→ **Data in this exercise**
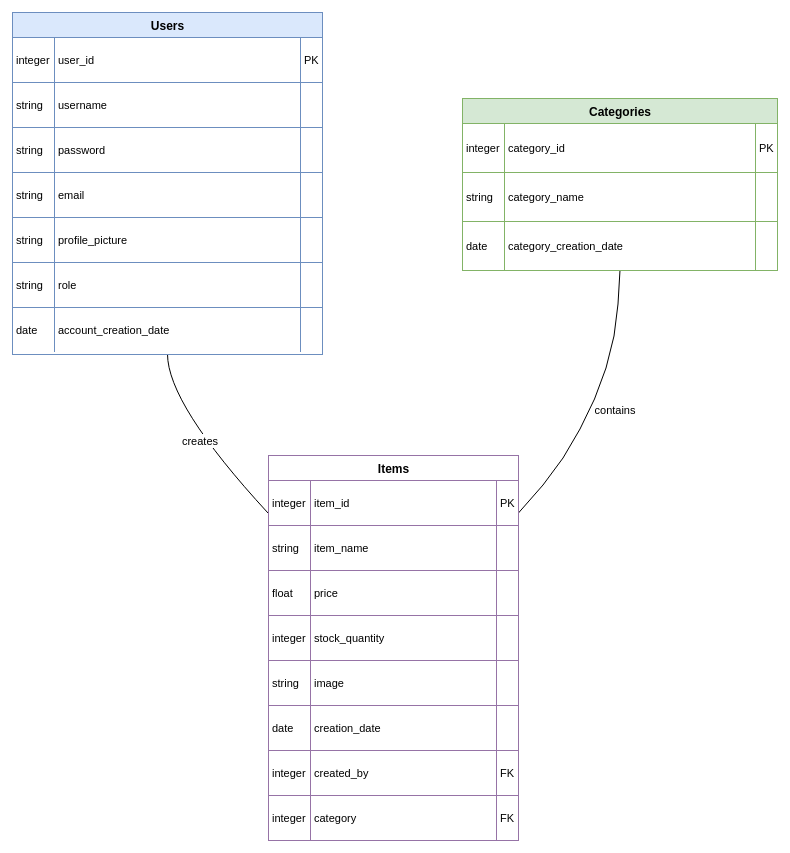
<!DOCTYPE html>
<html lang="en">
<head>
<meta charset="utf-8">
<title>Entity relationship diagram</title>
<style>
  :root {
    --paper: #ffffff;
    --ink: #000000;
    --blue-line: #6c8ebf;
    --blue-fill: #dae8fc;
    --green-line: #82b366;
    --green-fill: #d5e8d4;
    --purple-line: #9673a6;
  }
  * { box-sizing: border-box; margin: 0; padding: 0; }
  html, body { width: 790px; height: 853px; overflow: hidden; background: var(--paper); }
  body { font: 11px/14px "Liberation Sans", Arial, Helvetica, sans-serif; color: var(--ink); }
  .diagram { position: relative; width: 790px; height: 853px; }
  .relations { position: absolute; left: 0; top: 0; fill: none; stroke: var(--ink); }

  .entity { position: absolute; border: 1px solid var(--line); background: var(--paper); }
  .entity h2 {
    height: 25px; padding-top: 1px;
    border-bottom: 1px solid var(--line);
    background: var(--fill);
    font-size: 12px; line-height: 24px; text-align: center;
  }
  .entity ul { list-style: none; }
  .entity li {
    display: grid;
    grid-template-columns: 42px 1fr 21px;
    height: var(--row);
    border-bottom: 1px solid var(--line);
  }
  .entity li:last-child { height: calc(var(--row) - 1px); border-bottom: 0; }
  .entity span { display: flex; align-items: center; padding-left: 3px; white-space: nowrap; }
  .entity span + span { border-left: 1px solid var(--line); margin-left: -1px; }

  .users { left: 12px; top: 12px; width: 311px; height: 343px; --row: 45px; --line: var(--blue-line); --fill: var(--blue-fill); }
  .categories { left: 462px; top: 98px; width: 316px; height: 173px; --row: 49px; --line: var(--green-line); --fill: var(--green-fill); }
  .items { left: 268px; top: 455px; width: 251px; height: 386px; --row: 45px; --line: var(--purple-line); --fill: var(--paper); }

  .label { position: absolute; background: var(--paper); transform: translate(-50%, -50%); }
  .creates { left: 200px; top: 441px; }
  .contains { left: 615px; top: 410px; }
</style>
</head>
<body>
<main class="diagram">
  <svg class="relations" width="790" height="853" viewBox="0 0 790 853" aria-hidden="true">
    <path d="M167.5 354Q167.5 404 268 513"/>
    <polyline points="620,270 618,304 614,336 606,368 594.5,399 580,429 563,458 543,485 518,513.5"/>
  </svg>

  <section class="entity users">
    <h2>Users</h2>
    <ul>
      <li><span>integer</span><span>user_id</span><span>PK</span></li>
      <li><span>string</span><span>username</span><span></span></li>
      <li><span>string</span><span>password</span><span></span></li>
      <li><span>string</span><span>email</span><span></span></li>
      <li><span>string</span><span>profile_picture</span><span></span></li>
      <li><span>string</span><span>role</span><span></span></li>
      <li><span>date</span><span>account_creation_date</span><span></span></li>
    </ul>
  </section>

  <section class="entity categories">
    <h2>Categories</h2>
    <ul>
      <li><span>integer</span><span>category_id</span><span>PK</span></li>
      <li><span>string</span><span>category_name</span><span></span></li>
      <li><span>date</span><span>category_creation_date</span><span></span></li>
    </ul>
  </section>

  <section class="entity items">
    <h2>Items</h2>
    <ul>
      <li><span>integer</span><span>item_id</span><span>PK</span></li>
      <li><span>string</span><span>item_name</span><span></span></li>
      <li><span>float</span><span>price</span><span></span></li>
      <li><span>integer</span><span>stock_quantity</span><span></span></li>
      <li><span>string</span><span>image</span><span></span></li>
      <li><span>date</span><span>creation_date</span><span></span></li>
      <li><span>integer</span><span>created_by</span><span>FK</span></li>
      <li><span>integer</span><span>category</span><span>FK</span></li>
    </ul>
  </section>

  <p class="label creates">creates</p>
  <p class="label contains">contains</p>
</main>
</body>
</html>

...

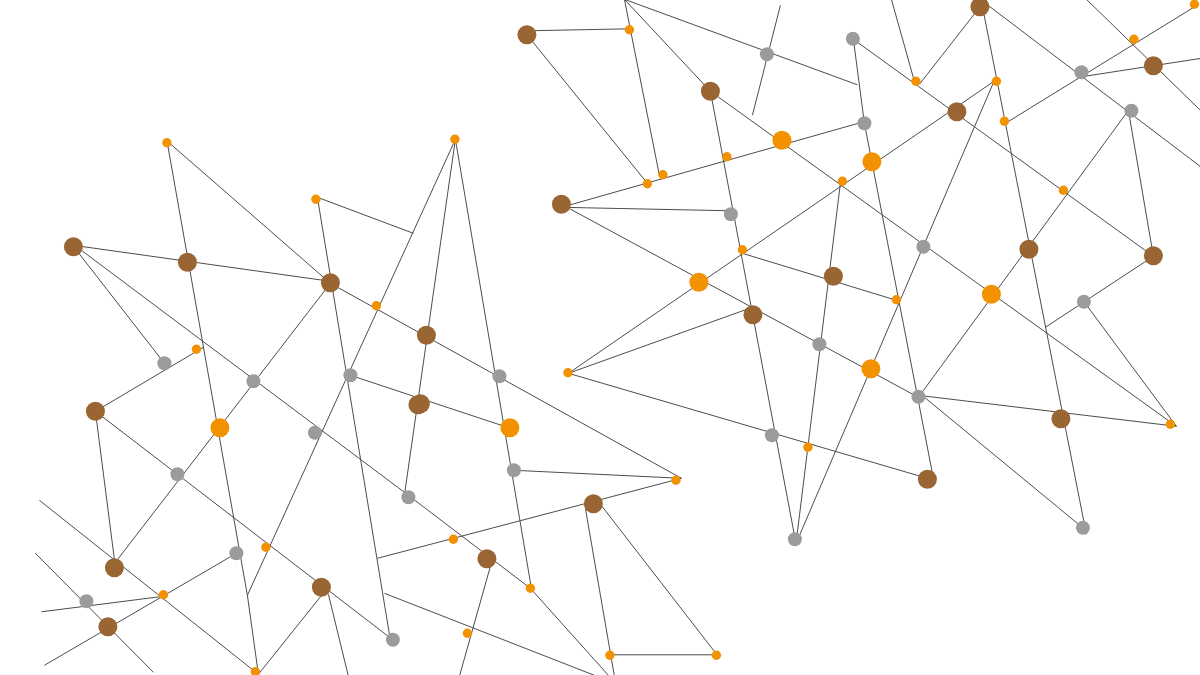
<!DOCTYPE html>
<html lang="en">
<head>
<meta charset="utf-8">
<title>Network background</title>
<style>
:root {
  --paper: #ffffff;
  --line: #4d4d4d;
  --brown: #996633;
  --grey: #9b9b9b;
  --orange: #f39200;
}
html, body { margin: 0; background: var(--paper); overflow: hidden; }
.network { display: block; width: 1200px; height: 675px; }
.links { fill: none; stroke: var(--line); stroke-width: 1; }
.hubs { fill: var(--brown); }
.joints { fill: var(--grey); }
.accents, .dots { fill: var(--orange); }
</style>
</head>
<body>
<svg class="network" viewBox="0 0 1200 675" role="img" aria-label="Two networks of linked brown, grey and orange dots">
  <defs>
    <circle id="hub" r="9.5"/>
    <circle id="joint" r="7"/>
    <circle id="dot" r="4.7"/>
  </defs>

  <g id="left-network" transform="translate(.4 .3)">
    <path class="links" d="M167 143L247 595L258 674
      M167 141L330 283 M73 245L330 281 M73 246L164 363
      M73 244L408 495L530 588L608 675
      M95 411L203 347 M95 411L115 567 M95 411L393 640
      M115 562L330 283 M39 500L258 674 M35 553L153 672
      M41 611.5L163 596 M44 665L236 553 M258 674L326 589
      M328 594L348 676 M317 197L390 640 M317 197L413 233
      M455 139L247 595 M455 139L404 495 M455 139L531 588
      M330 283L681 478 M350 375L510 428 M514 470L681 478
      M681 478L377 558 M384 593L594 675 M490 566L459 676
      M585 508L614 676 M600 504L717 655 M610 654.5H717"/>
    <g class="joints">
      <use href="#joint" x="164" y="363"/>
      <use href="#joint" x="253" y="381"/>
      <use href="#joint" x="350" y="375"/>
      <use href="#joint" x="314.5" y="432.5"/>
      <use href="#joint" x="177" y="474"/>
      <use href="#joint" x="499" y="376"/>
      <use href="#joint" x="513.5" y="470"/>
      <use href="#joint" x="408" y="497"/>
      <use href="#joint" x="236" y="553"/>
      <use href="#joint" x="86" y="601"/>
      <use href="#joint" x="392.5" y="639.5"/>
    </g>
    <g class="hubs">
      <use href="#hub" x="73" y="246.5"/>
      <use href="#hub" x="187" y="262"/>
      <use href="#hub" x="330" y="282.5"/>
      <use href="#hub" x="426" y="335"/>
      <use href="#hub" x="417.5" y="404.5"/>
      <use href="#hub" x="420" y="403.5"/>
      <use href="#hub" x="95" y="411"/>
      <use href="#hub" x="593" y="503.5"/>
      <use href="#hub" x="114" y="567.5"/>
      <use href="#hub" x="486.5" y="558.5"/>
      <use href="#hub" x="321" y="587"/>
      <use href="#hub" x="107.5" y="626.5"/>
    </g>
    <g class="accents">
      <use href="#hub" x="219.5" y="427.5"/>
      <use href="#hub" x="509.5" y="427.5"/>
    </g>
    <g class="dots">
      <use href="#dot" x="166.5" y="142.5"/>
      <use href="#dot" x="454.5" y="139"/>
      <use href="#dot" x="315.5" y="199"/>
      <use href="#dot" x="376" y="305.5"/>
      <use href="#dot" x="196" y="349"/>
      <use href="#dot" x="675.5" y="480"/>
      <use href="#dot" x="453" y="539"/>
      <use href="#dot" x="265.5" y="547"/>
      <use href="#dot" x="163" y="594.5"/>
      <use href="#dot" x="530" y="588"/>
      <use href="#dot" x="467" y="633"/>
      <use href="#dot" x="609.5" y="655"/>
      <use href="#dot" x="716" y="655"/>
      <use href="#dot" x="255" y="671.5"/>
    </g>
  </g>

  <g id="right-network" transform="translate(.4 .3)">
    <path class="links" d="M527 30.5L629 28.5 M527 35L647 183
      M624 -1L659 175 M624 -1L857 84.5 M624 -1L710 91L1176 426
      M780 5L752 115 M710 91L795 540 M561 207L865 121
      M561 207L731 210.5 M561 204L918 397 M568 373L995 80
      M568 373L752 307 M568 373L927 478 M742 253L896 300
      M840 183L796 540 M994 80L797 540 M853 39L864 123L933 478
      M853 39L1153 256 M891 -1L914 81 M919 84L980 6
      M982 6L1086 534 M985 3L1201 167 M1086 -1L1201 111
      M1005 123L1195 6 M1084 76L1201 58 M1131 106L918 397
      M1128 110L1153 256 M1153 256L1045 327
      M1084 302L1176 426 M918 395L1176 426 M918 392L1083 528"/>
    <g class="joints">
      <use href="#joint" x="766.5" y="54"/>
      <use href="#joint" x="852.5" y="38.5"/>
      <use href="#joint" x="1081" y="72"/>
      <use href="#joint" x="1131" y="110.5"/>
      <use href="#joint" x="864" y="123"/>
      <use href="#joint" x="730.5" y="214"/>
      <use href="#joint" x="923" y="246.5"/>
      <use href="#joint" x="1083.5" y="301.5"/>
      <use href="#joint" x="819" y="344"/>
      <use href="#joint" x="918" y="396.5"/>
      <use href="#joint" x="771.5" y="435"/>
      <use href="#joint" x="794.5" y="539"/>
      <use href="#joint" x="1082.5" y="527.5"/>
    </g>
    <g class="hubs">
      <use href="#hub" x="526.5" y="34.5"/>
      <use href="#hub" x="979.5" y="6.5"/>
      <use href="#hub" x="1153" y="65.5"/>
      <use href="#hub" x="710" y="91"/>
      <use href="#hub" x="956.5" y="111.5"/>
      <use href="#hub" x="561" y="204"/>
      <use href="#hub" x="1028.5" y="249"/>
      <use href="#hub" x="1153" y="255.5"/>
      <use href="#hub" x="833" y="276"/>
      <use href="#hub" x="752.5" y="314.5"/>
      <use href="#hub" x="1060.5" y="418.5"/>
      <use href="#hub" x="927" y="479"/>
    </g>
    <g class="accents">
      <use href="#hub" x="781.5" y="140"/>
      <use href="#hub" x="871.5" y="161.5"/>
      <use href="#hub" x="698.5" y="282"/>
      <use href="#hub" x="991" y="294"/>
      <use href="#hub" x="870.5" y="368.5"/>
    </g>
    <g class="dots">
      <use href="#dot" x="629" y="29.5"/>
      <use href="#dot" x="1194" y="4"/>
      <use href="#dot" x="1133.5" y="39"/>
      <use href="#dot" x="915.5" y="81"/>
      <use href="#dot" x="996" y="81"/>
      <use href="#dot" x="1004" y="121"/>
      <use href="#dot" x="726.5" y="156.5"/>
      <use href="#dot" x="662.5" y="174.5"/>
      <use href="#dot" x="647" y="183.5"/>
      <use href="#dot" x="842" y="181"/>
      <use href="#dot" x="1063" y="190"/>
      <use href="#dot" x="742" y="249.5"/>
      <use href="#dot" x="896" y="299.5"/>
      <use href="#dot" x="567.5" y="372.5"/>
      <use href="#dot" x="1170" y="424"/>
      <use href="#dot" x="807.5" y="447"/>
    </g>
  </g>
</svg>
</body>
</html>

---

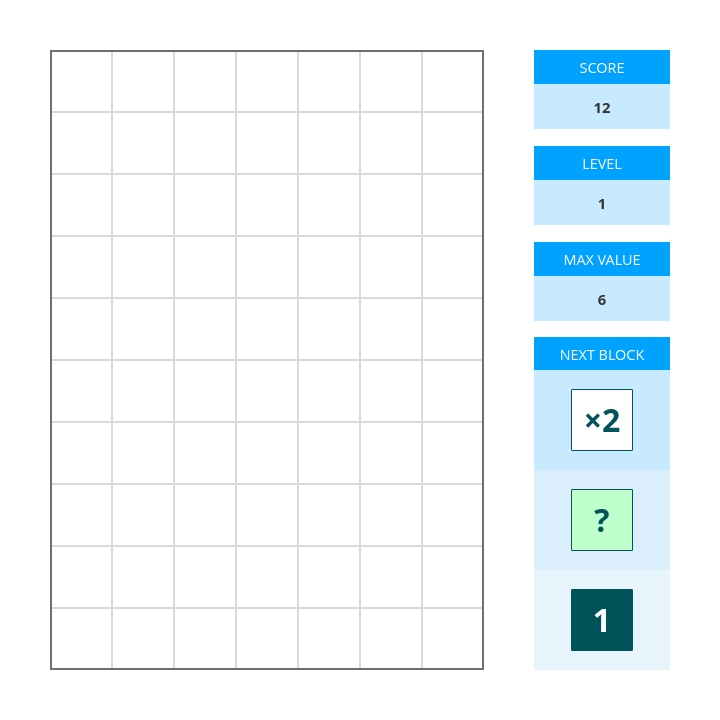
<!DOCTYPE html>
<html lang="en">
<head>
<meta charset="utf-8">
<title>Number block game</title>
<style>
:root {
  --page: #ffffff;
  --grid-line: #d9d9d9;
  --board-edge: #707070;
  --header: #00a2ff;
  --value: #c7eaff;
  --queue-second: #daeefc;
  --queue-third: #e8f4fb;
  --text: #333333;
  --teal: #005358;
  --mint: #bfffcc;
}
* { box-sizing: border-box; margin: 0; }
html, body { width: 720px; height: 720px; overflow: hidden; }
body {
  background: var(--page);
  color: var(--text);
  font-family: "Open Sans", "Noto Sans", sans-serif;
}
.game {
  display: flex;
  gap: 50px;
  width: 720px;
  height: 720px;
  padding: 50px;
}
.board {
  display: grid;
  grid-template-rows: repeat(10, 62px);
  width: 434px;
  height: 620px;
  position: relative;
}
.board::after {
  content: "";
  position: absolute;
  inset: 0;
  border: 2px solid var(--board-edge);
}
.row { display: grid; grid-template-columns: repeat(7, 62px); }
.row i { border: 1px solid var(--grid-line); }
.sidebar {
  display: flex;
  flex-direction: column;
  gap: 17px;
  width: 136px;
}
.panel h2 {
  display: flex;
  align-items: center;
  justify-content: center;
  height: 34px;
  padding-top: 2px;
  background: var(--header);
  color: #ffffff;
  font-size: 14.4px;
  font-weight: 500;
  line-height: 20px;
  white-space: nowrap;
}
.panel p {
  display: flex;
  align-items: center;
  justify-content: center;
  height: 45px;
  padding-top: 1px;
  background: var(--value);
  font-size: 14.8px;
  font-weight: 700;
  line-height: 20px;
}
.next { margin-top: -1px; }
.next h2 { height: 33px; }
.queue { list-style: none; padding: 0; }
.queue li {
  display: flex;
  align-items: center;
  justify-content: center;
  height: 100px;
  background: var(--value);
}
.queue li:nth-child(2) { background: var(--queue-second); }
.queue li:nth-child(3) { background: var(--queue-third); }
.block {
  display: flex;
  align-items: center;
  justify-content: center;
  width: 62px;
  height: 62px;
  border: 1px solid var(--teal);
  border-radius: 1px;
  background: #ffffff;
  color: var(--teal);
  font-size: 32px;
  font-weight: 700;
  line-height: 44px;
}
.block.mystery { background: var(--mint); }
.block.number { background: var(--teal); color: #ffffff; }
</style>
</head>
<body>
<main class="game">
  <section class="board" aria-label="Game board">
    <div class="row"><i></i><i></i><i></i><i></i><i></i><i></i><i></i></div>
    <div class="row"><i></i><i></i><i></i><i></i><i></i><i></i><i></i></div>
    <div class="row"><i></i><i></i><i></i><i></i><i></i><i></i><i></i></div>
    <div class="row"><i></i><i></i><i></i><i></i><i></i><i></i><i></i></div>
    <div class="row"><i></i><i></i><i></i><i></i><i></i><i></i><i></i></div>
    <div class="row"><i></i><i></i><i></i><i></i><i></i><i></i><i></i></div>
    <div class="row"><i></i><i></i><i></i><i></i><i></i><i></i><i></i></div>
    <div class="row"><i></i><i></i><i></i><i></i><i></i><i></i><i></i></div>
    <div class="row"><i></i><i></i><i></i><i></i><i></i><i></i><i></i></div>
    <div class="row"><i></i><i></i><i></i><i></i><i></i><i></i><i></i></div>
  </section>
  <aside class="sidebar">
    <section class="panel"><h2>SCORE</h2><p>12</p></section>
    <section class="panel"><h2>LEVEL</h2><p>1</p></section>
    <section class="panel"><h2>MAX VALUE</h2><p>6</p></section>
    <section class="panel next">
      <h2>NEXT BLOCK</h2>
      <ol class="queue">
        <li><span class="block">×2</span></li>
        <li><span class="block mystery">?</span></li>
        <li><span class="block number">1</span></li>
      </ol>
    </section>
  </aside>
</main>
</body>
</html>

→ **What is needed**
Spot the lines above that mention "string" and copy them.

→ **Response area**
      <li><span>string</span><span>username</span><span></span></li>
      <li><span>string</span><span>password</span><span></span></li>
      <li><span>string</span><span>email</span><span></span></li>
      <li><span>string</span><span>profile_picture</span><span></span></li>
      <li><span>string</span><span>role</span><span></span></li>
      <li><span>string</span><span>category_name</span><span></span></li>
      <li><span>string</span><span>item_name</span><span></span></li>
      <li><span>string</span><span>image</span><span></span></li>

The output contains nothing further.